Rendered images with source text
Segment Open

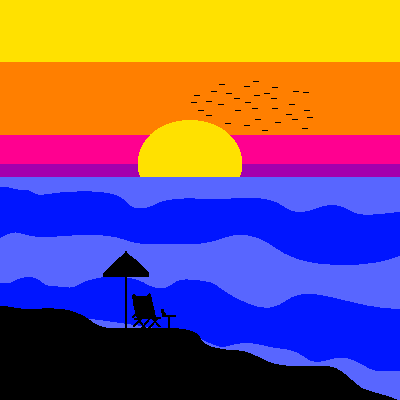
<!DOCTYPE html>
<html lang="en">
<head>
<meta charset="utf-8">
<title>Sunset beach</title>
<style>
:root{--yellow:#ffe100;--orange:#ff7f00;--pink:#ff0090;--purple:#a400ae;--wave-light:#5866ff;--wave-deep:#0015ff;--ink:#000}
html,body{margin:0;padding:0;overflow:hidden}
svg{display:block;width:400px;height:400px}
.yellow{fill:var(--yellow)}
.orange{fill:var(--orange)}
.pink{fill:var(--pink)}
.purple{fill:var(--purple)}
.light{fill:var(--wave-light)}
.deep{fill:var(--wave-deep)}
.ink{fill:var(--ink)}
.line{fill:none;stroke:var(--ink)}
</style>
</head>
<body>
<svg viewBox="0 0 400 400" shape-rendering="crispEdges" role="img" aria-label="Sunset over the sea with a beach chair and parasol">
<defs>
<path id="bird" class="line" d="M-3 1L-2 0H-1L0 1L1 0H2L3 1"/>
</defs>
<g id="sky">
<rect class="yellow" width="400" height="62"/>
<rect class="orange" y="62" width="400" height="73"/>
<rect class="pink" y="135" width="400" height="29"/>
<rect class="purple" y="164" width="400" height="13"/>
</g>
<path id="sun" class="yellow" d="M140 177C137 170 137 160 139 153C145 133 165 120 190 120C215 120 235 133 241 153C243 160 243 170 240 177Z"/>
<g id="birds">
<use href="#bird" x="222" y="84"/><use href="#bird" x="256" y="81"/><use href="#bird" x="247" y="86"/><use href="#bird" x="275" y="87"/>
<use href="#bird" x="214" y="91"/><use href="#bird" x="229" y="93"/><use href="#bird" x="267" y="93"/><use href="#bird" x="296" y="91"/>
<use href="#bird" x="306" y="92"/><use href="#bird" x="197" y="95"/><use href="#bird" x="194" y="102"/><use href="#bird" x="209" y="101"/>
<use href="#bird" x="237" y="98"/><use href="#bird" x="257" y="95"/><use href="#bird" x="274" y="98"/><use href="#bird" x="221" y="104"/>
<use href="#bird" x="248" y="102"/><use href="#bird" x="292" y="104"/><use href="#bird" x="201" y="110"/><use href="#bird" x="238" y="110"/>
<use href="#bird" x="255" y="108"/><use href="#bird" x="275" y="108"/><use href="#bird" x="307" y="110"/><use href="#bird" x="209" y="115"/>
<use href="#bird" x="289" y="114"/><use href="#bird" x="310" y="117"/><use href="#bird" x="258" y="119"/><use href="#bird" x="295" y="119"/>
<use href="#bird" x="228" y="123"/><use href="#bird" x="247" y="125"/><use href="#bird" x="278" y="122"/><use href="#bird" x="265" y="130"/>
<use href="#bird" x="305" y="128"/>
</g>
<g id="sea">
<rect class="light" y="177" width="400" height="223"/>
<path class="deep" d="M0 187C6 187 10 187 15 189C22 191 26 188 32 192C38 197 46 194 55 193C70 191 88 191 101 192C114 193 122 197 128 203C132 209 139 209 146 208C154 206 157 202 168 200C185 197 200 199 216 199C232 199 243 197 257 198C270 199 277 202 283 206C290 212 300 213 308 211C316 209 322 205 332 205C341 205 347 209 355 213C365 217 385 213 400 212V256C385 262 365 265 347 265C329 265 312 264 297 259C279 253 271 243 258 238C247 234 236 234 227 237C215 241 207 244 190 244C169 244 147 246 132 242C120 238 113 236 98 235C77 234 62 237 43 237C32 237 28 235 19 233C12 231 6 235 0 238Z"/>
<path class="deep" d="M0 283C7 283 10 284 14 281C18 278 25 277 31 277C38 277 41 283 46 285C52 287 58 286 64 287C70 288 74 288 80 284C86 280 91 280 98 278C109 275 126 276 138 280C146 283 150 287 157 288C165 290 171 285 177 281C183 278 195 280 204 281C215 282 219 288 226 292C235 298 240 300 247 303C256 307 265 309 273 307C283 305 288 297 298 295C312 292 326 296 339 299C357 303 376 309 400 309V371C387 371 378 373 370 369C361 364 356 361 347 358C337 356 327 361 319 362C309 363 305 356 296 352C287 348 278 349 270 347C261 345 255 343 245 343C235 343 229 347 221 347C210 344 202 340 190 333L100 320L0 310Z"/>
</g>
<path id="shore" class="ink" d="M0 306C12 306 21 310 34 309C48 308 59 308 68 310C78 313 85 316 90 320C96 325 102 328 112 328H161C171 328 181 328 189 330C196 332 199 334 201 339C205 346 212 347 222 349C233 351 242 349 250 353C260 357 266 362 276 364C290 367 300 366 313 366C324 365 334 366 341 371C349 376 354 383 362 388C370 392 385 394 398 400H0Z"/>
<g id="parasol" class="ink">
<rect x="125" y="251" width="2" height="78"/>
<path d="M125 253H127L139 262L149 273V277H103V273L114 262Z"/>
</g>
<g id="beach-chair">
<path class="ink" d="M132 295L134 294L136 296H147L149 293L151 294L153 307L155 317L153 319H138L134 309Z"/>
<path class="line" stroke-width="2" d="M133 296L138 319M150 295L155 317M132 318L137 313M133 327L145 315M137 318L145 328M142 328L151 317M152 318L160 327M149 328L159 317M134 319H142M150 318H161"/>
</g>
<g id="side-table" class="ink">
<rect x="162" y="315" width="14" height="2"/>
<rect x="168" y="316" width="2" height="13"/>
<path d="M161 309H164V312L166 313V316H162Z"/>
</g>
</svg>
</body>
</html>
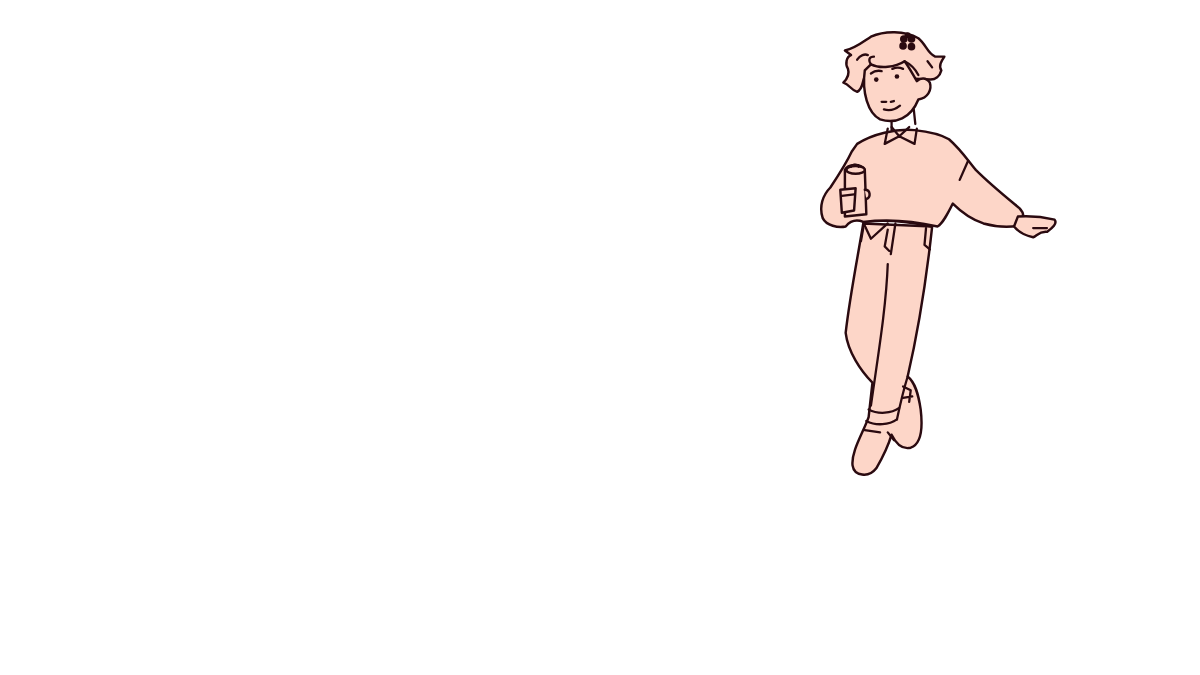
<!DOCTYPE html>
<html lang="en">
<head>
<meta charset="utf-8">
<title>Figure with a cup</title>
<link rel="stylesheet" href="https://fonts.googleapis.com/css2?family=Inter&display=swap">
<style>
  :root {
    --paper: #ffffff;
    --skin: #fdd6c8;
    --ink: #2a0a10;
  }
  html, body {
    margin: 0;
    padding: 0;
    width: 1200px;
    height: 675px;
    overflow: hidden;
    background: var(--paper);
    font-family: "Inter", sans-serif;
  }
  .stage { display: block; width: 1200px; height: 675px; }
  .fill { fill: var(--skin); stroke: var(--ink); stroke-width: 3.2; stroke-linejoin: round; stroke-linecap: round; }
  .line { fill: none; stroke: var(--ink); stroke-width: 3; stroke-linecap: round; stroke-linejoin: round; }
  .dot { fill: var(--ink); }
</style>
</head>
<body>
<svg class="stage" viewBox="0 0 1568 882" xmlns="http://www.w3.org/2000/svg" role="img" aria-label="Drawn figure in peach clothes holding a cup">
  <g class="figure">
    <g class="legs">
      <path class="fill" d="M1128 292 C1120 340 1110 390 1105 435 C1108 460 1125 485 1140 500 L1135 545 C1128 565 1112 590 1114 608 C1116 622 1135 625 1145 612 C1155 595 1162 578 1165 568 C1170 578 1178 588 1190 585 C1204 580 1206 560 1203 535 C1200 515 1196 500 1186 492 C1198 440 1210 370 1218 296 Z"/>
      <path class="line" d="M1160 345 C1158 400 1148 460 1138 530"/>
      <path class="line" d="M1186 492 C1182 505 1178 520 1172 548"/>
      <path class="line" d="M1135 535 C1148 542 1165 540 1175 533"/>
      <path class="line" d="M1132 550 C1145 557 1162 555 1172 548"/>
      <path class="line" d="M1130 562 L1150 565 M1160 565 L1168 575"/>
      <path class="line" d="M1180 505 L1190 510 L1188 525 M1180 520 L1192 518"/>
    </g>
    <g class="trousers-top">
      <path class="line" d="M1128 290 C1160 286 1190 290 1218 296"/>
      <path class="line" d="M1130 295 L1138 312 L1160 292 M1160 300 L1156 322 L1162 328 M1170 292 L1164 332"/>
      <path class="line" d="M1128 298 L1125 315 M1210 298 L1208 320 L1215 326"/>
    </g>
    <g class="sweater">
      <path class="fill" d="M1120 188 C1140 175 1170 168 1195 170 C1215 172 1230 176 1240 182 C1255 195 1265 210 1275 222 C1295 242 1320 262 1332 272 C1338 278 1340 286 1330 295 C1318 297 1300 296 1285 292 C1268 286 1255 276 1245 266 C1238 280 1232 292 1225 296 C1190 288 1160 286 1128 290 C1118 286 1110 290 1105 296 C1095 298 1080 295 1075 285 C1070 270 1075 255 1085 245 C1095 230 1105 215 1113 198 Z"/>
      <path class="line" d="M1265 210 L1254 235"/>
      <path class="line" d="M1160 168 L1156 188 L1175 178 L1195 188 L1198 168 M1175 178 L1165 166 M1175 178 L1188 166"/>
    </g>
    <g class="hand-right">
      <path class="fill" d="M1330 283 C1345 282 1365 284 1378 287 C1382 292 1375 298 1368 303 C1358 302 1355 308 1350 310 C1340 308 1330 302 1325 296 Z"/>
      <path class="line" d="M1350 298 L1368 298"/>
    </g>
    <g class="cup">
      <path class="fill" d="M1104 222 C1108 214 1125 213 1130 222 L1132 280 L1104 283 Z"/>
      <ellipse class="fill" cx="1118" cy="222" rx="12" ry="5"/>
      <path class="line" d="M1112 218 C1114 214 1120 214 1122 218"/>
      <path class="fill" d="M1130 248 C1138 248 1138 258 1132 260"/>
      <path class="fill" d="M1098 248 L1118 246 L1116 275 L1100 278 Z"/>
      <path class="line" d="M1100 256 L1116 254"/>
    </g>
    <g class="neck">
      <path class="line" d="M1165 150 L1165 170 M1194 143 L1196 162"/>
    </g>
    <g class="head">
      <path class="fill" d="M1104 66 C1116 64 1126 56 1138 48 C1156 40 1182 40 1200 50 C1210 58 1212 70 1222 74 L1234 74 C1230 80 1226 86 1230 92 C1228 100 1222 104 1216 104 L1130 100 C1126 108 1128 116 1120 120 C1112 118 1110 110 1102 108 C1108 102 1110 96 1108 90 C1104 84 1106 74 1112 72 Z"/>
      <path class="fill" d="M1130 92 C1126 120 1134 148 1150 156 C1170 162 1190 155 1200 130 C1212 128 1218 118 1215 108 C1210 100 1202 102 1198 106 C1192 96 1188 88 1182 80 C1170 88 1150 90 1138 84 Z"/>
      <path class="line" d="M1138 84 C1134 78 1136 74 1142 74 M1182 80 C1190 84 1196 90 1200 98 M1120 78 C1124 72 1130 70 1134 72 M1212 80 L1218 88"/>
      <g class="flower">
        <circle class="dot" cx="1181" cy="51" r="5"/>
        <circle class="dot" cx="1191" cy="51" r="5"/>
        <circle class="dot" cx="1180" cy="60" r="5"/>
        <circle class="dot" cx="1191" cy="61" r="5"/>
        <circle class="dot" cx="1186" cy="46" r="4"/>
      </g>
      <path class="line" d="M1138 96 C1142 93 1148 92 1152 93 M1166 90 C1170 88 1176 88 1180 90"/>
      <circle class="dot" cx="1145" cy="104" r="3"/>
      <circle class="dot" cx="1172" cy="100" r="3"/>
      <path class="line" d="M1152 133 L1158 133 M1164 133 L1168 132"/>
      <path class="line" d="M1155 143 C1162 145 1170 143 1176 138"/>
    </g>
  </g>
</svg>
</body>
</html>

Segment Closed

INSTRUCTIONS FOR THE TASK
The word "height" may appear on some lines of these records; state how many such lines there are, and nothing else.

EXERCISE RESULT
11